→ **Assigned task**: Once you reach the line containing "--label: #ffffff;" in the data below, restate each line word for word up to and including the one containing "relative; width: 1034px;".

→ **Input material**:
:::
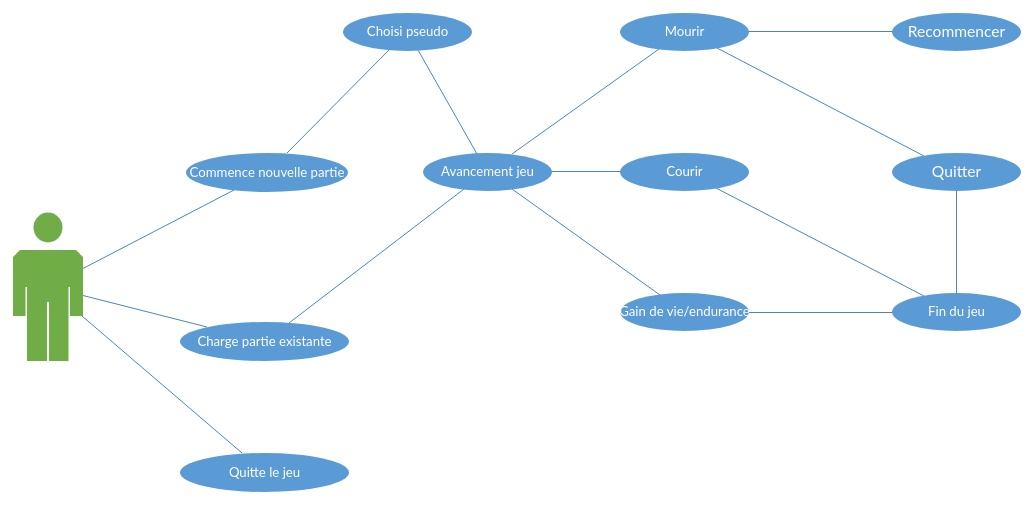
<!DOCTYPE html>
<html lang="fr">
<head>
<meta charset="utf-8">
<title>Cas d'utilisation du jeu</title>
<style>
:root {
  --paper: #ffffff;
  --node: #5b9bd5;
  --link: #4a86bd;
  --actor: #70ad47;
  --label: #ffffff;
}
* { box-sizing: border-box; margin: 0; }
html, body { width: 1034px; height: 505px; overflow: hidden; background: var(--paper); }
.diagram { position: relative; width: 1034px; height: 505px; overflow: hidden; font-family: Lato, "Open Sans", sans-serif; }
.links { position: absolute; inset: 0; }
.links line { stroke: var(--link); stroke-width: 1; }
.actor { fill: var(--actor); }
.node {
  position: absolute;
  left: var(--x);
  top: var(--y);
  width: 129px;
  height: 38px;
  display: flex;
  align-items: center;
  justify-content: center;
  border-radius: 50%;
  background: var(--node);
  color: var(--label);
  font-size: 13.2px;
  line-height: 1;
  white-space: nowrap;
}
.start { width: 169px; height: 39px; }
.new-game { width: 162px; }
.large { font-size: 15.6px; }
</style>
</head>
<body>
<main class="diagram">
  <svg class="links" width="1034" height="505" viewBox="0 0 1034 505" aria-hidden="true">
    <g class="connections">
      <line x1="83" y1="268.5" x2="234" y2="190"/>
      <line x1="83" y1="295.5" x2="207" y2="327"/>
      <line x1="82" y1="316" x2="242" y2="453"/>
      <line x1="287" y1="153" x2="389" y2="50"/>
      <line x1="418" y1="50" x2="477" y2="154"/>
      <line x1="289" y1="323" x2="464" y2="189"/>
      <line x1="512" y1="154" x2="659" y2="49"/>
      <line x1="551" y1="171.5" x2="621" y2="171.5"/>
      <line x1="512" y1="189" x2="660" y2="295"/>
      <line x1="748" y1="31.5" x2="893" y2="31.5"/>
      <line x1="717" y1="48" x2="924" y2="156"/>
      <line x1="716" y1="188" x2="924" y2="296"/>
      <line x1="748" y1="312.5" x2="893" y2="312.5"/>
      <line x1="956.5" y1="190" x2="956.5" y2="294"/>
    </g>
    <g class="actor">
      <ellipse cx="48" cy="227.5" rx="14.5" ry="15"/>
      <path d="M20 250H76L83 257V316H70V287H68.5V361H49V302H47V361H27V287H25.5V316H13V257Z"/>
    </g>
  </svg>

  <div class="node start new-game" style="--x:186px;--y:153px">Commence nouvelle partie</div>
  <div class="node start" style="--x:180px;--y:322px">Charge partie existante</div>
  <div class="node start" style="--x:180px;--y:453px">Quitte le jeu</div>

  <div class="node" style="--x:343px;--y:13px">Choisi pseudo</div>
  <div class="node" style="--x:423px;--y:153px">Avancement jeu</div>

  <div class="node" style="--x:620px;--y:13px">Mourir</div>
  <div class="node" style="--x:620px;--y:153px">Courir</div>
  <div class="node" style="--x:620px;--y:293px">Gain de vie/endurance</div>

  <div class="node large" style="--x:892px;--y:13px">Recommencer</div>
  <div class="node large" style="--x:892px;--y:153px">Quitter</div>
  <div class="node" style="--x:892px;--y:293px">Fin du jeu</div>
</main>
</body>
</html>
:::
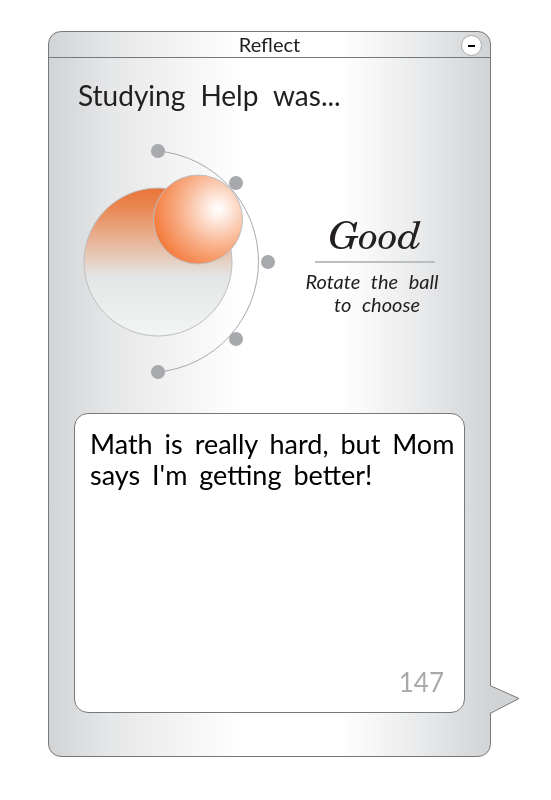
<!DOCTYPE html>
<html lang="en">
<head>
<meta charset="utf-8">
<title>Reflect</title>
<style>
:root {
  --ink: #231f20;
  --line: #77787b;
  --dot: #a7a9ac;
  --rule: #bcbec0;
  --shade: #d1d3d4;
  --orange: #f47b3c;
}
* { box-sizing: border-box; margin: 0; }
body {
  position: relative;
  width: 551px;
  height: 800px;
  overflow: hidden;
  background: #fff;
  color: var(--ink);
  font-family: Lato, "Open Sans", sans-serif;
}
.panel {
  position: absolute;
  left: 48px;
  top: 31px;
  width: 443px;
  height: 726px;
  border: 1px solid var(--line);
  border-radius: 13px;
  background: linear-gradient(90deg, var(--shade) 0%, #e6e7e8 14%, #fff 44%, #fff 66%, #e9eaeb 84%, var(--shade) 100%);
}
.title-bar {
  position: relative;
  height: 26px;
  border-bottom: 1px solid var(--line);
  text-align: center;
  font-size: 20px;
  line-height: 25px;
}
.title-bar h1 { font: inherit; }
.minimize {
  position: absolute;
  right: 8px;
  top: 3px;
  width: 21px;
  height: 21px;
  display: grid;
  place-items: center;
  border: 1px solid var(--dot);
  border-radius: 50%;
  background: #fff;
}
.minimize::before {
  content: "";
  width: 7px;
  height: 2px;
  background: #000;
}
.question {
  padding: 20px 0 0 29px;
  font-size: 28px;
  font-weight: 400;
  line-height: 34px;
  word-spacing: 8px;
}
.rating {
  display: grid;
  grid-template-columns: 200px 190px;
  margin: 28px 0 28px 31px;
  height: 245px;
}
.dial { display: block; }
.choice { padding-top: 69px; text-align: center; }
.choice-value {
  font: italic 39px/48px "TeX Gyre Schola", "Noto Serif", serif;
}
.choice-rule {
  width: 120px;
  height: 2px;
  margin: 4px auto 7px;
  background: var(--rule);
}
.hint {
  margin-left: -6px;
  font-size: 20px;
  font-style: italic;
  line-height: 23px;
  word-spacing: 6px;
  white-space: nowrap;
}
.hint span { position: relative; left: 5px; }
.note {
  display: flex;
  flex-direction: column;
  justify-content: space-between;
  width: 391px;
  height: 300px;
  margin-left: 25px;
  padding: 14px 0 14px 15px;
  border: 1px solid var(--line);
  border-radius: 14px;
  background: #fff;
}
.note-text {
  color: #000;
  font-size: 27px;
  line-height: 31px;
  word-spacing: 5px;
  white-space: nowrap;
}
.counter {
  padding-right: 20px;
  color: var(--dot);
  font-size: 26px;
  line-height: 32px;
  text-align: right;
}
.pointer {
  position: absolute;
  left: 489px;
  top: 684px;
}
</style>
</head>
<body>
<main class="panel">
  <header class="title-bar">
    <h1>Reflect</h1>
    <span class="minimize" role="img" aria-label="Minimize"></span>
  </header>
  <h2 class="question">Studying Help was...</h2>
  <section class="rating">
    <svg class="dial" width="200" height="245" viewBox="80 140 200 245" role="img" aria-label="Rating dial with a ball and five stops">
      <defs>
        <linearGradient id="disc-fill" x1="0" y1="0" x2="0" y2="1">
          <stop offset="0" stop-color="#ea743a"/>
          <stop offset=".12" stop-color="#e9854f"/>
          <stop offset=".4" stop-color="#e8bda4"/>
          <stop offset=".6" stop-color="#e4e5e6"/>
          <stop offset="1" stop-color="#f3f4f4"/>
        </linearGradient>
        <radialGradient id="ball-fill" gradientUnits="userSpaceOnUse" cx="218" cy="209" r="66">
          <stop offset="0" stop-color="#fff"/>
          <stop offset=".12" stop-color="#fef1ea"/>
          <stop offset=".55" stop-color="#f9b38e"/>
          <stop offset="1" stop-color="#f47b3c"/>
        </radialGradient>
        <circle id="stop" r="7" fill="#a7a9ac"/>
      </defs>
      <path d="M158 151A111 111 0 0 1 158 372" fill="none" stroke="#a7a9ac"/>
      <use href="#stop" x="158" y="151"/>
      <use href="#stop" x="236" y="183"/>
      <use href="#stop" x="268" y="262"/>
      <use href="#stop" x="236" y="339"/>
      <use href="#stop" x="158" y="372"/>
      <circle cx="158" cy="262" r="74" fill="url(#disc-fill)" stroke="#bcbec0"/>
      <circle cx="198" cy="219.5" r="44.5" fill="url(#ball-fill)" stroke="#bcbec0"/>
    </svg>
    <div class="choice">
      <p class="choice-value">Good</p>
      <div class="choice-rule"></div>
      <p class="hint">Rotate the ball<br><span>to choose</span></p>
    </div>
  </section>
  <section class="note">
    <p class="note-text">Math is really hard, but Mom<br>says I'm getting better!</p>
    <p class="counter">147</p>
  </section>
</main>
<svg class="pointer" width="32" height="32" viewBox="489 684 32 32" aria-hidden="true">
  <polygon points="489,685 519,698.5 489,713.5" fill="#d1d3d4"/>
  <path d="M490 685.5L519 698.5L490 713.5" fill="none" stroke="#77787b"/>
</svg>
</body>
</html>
:::
→ **Problem solution**:
  --label: #ffffff;
}
* { box-sizing: border-box; margin: 0; }
html, body { width: 1034px; height: 505px; overflow: hidden; background: var(--paper); }
.diagram { position: relative; width: 1034px; height: 505px; overflow: hidden; font-family: Lato, "Open Sans", sans-serif; }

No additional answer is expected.